FDA Recommends Against Drug to Treat Chronic Fatigue Syndrome
Advisory committee considered new analysis of trial data originally submitted in 2009
FRIDAY, Dec. 21 (HealthDay News) -- A U.S. Food and Drug Administration advisory committee on Thursday recommended against approval of the first proposed drug to treat chronic fatigue syndrome (CFS), intravenous Ampligen (rintatolimod).
Noting that the FDA denied approval for Ampligen in November 2009 due to methodological concerns, an advisory panel of the FDA reviewed a new analysis of one of the trials submitted in 2009. In Thursday's 8-to-5 vote, the advisory panel said the company hadn't provided enough data to support the approval of Ampligen. Although the FDA isn't bound to follow the recommendations of its advisory committees, it usually does so.
Ampligen, an immunomodulatory double stranded RNA drug developed by Hemispherx Biopharma in Philadelphia, Pa., has been shown to help a subset of patients with CFS by reducing symptoms. The drug needs to be infused twice a week and is expensive, with a manufacturing cost of about $1,000 per patient per month. Largely positive anecdotal reports were presented in a teleconference conducted by the FDA with individuals with CFS who had used the drug.

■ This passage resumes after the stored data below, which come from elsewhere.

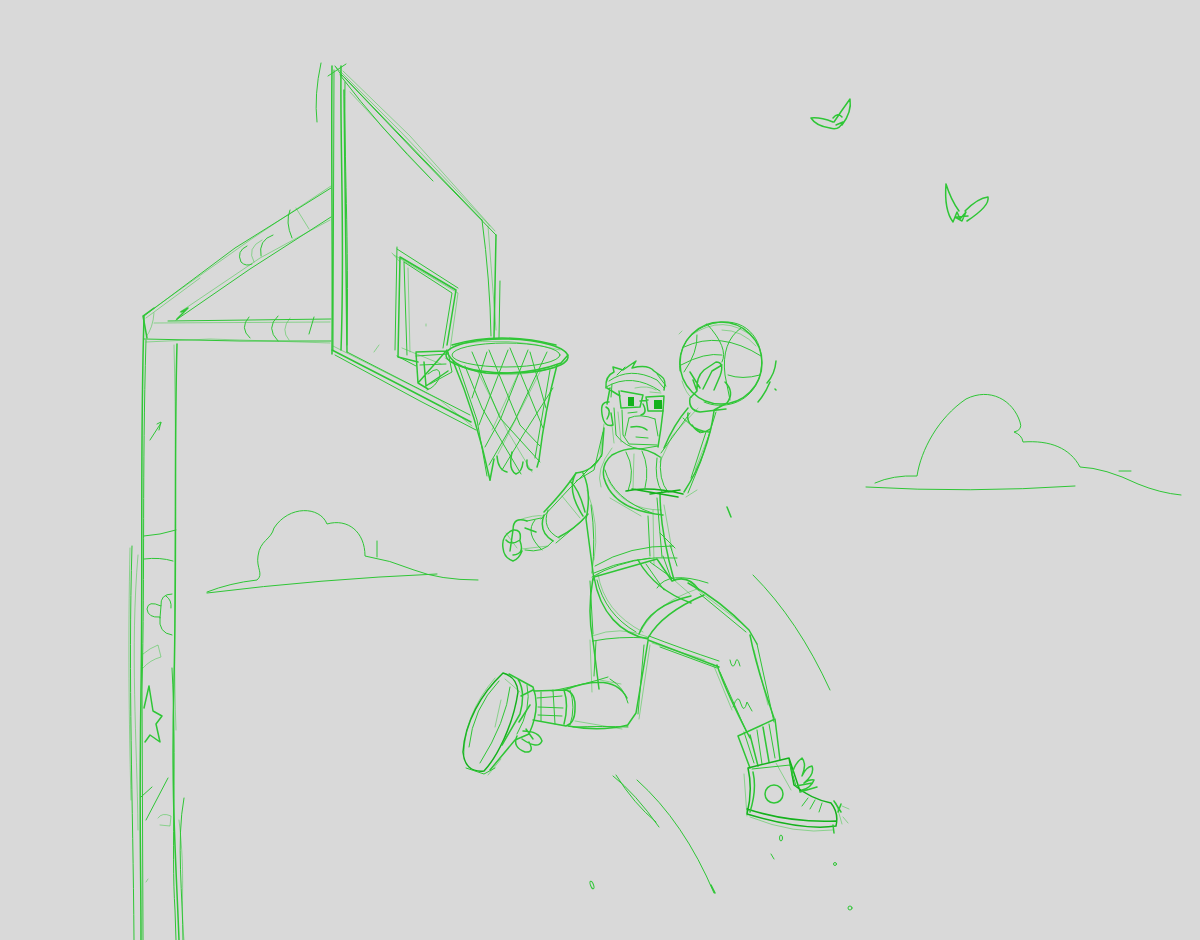
<!DOCTYPE html>
<html lang="en">
<head>
<meta charset="utf-8">
<title>Slam dunk sketch</title>
<style>
:root { --paper: #d9d9d9; --pencil: #2fc636; --pencil-dark: #14b21c; }
html, body { margin: 0; background: var(--paper); overflow: hidden; }
.sketch { display: block; width: 1200px; height: 940px; fill: none; stroke: var(--pencil); stroke-width: 1; stroke-linecap: round; stroke-linejoin: round; }
.firm { stroke-width: 1.5; }
.light { stroke-width: 0.8; opacity: 0.6; }
.solid { fill: var(--pencil-dark); stroke: none; }
.dark { stroke: var(--pencil-dark); }
</style>
</head>
<body>
<svg class="sketch" viewBox="0 0 1200 940" role="img" aria-label="Pencil sketch of a basketball player leaping towards a hoop">

<g id="pole">
  <path class="firm" d="M144 316C140 450 143 560 141 690S141 860 141 940M177 344C174 450 177 560 174 680S176 860 179 940"/>
  <path d="M146 340C142 480 145 560 142 690L143 940M132 546C128 680 133 800 134 940M172 668C177 760 171 850 175 910L176 940M184 798C176 840 183 900 183 940"/>
  <path class="light" d="M138 555C130 650 137 740 138 830M174 345C178 500 172 620 176 730M130 548C128 640 129 720 131 800M179 820C186 880 180 900 184 940"/>
  <g id="pole-stickers">
    <path d="M144 536Q160 535 176 530M144 559Q160 557 173 561M150 440L161 423M157 424L161 422L159 430M146 820L168 778M141 797L152 787"/>
    <path d="M172 594Q160 594 161 606Q148 600 147 609Q148 618 160 617Q158 633 172 635M161 606L160 618M166 596Q172 600 171 608"/>
    <path class="firm" d="M149 686L153 711L162 716L156 724L160 742L150 735L145 742M149 686L144 708"/>
    <path class="light" d="M143 654Q150 648 158 645L161 657Q150 660 143 668M158 818Q162 812 171 816L170 826L160 825M146 882L148 879"/>
  </g>
</g>

<g id="support-arms">
  <path d="M144 316L235 248L331 188M176 320L250 269L331 217"/>
  <path class="light" d="M150 311L250 240L331 186M180 312L260 258L330 220M146 318L200 278"/>
  <path class="firm" d="M143 316L154 308M177 319L188 308L181 312M143 316L147 338"/>
  <path d="M168 321L331 319M144 339L240 341L331 341"/>
  <path class="light" d="M154 323L330 322M146 342L210 339L330 343M154 313Q153 328 146 337"/>
  <path d="M290 210Q285 222 292 238M247 246Q236 251 241 262Q246 267 252 264M273 235Q258 240 261 256M249 317Q239 328 250 338M278 316Q265 328 278 341M314 317L309 334"/>
  <path class="light" d="M262 240Q246 248 254 262M290 318Q280 330 289 340M296 208L309 229"/>
</g>

<g id="backboard">
  <path class="firm" d="M332 66C331 160 333 250 332 354M341 66C340 150 345 240 341 350M344 90L347 352"/>
  <path d="M334 70L333 350M345 82C344 160 349 240 347 345M328 76L346 64M335 66L342 76M321 63Q314 95 317 122"/>
  <path d="M340 75Q380 128 433 181M341 74L420 157L496 235M345 78L482 220"/>
  <path class="light" d="M336 67L400 131L490 226M350 92L430 178M343 71L410 136L495 231"/>
  <path class="firm" d="M332 350L400 385L471 422M496 235L494 338"/>
  <path d="M347 352L470 415M335 355L420 401L476 430M482 220Q490 280 491 336M500 281L499 338"/>
  <path class="light" d="M333 346L440 400L472 426M488 226L496 330M374 352L379 345M426 324L426 326"/>
  <g id="target-square">
    <path class="firm" d="M400 257L398 357L418 362M400 257L456 290L447 345"/>
    <path d="M404 262L407 355M397 247L395 350M404 262L452 293L443 348M397 249L458 288M397 356L416 366"/>
    <path class="light" d="M394 255L458 293L450 350M408 268L410 352M392 253L400 262M402 348L441 364"/>
  </g>
</g>

<g id="hoop">
  <path class="firm" d="M416 352L446 351M416 353L418 383L428 389M424 362L426 386L448 371M418 383L447 350"/>
  <path d="M416 356L448 354M428 374Q440 364 440 376Q436 387 427 390M448 352L452 372L430 384M420 365L446 364"/>
  <ellipse class="firm" cx="507" cy="356" rx="61" ry="17" transform="rotate(1 507 356)"/>
  <ellipse cx="506" cy="355" rx="54" ry="12"/>
  <path class="firm" d="M447 351Q452 368 486 373Q530 375 561 363L568 355M452 345Q500 331 556 345"/>
  <path class="light" d="M445 358Q475 378 520 374Q560 370 568 358M456 344Q510 336 560 350"/>
  <g id="net">
    <path class="firm" d="M453 361Q476 415 490 480M557 365Q545 410 539 460"/>
    <path d="M458 364L477 420L487 476M550 370L535 458M472 352L500 418L540 462M489 350L520 425L540 446M510 348L543 428M530 352L546 408M465 366L482 408L521 474"/>
    <path d="M547 352L515 420L489 465M528 350L501 418L485 447M508 350L479 425M487 352L472 398M553 388L523 435L502 470"/>
    <path class="firm" d="M490 480L494 459M497 456Q498 470 507 472M512 452Q508 470 516 474Q522 472 523 462M527 460Q526 470 532 470M539 460L537 467"/>
    <path class="light" d="M478 372L508 432L532 472M518 374L492 430M540 372L498 454"/>
  </g>
</g>

<g id="birds">
  <path class="firm" d="M811 118Q820 117 833 122M811 118Q816 126 830 128M834 122Q842 110 850 99Q852 112 842 125M833 118Q838 112 842 117M830 128Q839 131 843 122L836 125"/>
  <path class="firm" d="M946 184Q944 210 953 222M946 184Q951 200 959 211M965 211Q978 198 988 197Q990 206 967 221M953 222L957 212L960 219L966 212L962 221L955 217L968 216"/>
</g>

<g id="clouds">
  <path d="M875 483Q893 475 917 476C921 450 938 418 966 399C990 387 1013 400 1020 422Q1023 430 1014 432Q1022 435 1023 442C1050 440 1070 448 1080 467Q1105 468 1138 484Q1160 493 1181 495"/>
  <path d="M866 487Q970 493 1075 486M1119 471L1131 471"/>
  <path d="M207 592Q230 583 257 580C264 574 256 568 258 556C260 540 271 540 274 528C289 505 320 506 327 524C348 518 365 532 365 556Q390 560 414 570Q440 580 478 580M377 541L377 557"/>
  <path d="M207 593Q320 579 437 574"/>
</g>

<g id="basketball">
  <circle class="firm" cx="721" cy="363" r="41"/>
  <path d="M680 371C676 340 700 321 728 322C757 324 768 355 758 381C748 404 722 410 704 402"/>
  <path d="M707 324Q729 348 722 362M684 347Q720 330 761 356M741 328Q721 342 725 375L730 400M681 365Q705 352 722 355M697 335Q698 352 684 372M728 375Q742 380 760 375"/>
  <path class="light" d="M690 336Q724 312 754 338M682 381Q686 394 692 398M722 330Q742 330 756 346M679 334L682 331"/>
  <path class="firm" d="M776 361Q775 374 767 383M770 382Q765 394 758 402M775 389L776 390"/>
</g>

<g id="player">
  <g id="raised-arm">
    <path class="firm" d="M693 380L697 391L690 398Q688 410 700 412L726 409M697 391Q696 377 704 370L716 362Q725 362 720 376L714 390M703 389L712 371L722 365M690 372L700 388M725 382Q735 392 727 403L714 410"/>
    <path class="firm" d="M688 408Q674 424 664 448M714 411Q708 455 684 492M688 413Q685 429 709 432M692 425Q700 437 710 429"/>
    <path d="M690 413L661 453M716 412L701 461L688 493M706 432L691 478M683 418L700 433M661 457Q658 480 668 492"/>
    <path class="light" d="M698 408L672 436L660 462M711 430L695 470M686 497L697 490"/>
  </g>

  <g id="head">
    <path class="firm" d="M606 388Q605 376 614 372L613 367L623 370L636 361L632 368Q648 364 654 371L661 376Q667 380 664 390"/>
    <path d="M609 381Q630 366 657 380L664 388M606 387Q632 372 660 391M612 384L611 397M617 375L625 367M657 374L666 386"/>
    <path class="firm" d="M610 388L607 404M619 391L621 408L640 407L643 395L621 391M646 397L664 396L663 411L648 411ZM640 401L648 400M607 388L620 396"/>
    <rect class="solid" x="628" y="397" width="6" height="9"/>
    <rect class="solid" x="654" y="400" width="8" height="9"/>
    <path class="firm" d="M609 402Q600 401 602 414Q604 428 613 425L611 413M606 407Q612 410 607 419M643 404Q648 413 641 415M631 427Q641 425 647 430M663 411Q661 430 658 447"/>
    <path d="M614 408L616 435Q625 447 640 449L658 446M622 410L623 435L629 444L657 445M629 418Q640 413 655 419M629 418L625 436M655 419L658 436M636 437L648 438M628 413L637 412"/>
    <path class="light" d="M612 425L614 443M618 412L621 442M604 424L600 454M650 392L661 393M635 388Q648 385 656 390"/>
  </g>

  <g id="torso">
    <path class="firm" d="M604 428L602 454Q594 471 576 473M612 455Q601 464 604 478Q613 510 663 515M612 455Q637 441 660 457M583 473Q592 492 586 519L594 580M660 493Q660 530 674 580"/>
    <path d="M605 470Q613 499 652 513M626 452Q636 470 628 491M642 451Q650 468 645 488M657 458Q654 480 662 492M603 432L594 470L576 481M591 505Q596 540 592 573M657 498L662 557M648 516L650 556"/>
    <path class="firm dark" d="M626 491Q650 486 683 494M632 489L678 497M650 494L680 490"/>
    <path class="light" d="M612 448Q595 470 601 487M608 480Q624 510 661 510M587 490Q600 524 594 560M653 510L654 565M664 505L672 550M610 498L641 516M634 454L633 489"/>
    <path d="M595 566Q630 545 673 546M594 573Q633 555 677 558M592 577Q615 563 650 558M660 533L675 548M670 545L677 566"/>
  </g>

  <g id="trailing-arm">
    <path class="firm" d="M576 473Q565 490 544 512M588 514Q575 529 559 537M576 473Q566 490 583 516M570 481Q579 489 585 512M544 515Q538 532 553 541"/>
    <path d="M602 456L570 488L541 519M548 510Q541 529 559 538M541 518L527 521M553 541Q543 554 525 550M583 520L556 543M535 520Q524 533 542 550"/>
    <path class="firm" d="M527 521Q513 516 513 530Q501 535 503 548Q504 558 513 561Q519 559 522 551M513 530Q522 529 520 540Q511 546 506 540M520 541Q525 554 513 555M513 530L510 551M525 528L536 532"/>
    <path class="light" d="M516 521Q535 514 544 516M506 533L517 548M562 496L580 518M522 549L548 546"/>
  </g>

  <g id="shorts">
    <path class="firm" d="M594 577C600 613 621 634 648 639M593 578Q587 612 593 641M639 634Q650 605 691 596M648 638Q662 613 704 595M594 577L657 559L672 581Q688 574 699 590M638 560Q655 590 691 603"/>
    <path d="M597 580Q605 614 636 632M646 564L664 590M663 556L672 581M593 641Q619 636 648 638M657 588Q668 570 708 583M650 562L675 580M590 581L593 634"/>
    <path class="light" d="M598 574Q604 612 643 632M592 636Q620 625 648 637M642 629Q657 603 697 589M666 573L690 594"/>
  </g>

  <g id="front-leg">
    <path class="firm" d="M688 583Q720 600 749 630L757 644M648 640L719 667M717 665Q726 692 750 738M750 635Q756 666 774 718"/>
    <path d="M700 594L746 632M649 636Q680 648 719 661M660 647L717 668M720 672L747 733M757 644L774 722M730 660Q732 670 735 664Q737 654 740 666M733 707Q738 692 741 704Q744 714 747 702L752 711"/>
    <path class="light" d="M695 588L740 622M652 643L705 660M754 650L768 705M713 664L732 710"/>
    <path class="firm" d="M738 736L775 719M738 736L750 768M775 719L780 760M750 735L758 766M763 727L769 762"/>
    <path d="M744 732L754 763M769 724L775 758M757 730L762 764"/>
    <g id="front-shoe">
      <path class="firm dark" d="M748 768L789 758L794 785Q811 799 831 803Q839 813 836 826Q804 831 747 814Q753 790 748 768ZM747 809Q790 823 836 821M789 758L800 791"/>
      <path class="firm" d="M792 775Q794 764 802 758Q807 764 802 776Q806 767 812 766Q815 774 804 783Q810 779 814 780Q811 788 802 790M796 786L812 783M800 792L817 787M753 772Q757 790 750 812"/>
      <path d="M752 769L790 765L796 786M808 798L802 806M815 800L810 809M822 803L819 812"/>
      <path class="light" d="M744 774L747 816M776 763L791 790M750 817Q795 835 833 830"/>
      <circle class="firm" id="side-badge" cx="774" cy="794" r="9"/>
    </g>
  </g>

  <g id="back-leg">
    <path class="firm" d="M593 641L599 689M648 641Q642 677 636 713L627 726M564 690Q613 671 627 698M568 726Q600 732 628 725"/>
    <path d="M596 641L594 676M644 645L638 714M552 691Q590 683 608 677M573 727Q604 726 628 727M610 679Q624 687 628 703"/>
    <path class="light" d="M590 640L592 692M650 645L639 719M575 721L622 729M600 680L621 684"/>
    <path class="firm" d="M534 691L566 690Q576 693 575 709Q575 723 566 726L533 720M564 690Q569 705 564 724"/>
    <path d="M537 698L562 696M538 707L563 708M538 715L562 716M553 690L555 724M541 692L541 721M570 690Q576 707 570 725"/>
    <g id="back-shoe">
      <path class="firm dark" d="M503 673Q517 677 518 692C513 726 497 757 484 771Q465 773 463 752C465 722 481 694 503 673Z"/>
      <path class="firm" d="M509 674L533 687Q541 708 529 734L515 740L490 770M518 679Q526 692 520 714L502 745M533 690L521 696M530 705L519 722"/>
      <path d="M499 681Q473 708 469 747M510 687Q506 722 480 763M466 768L484 774L495 768M527 685Q532 708 517 734"/>
      <path class="firm" d="M523 731Q539 731 542 741Q538 750 522 739M517 736Q512 747 525 752Q535 753 529 742M526 729L533 739"/>
      <path class="light" d="M495 678Q464 714 464 755M505 679L520 692M488 775L501 759M501 700L495 727"/>
    </g>
  </g>
</g>

<g id="motion-lines">
  <path d="M753 575Q798 620 830 690M613 776Q635 793 659 827M637 780Q684 822 714 893M616 775Q634 804 656 822"/>
  <path class="firm" d="M727 507L731 517M711 885L715 893M834 801L841 812M841 804L838 812M833 825L834 833"/>
  <path class="light" d="M842 806L849 809M843 817L848 823M836 803L842 824"/>
  <path d="M771 854L774 859"/>
  <g id="dust">
    <ellipse cx="781" cy="838" rx="1.5" ry="3"/>
    <circle cx="835" cy="864" r="1.5"/>
    <circle cx="850" cy="908" r="2"/>
    <ellipse cx="592" cy="885" rx="1.5" ry="4" transform="rotate(-20 592 885)"/>
  </g>
</g>
</svg>
</body>
</html>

"Patients with severely debilitating CFS suffer for years, both physically and cognitively, with little to no quality of life," write the authors of the Arthritis Advisory Committee Meeting briefing document. "The impact is felt by their families and our nation as a medical/social consequence. The current standard of care is palliative and provides little to no permanent relief."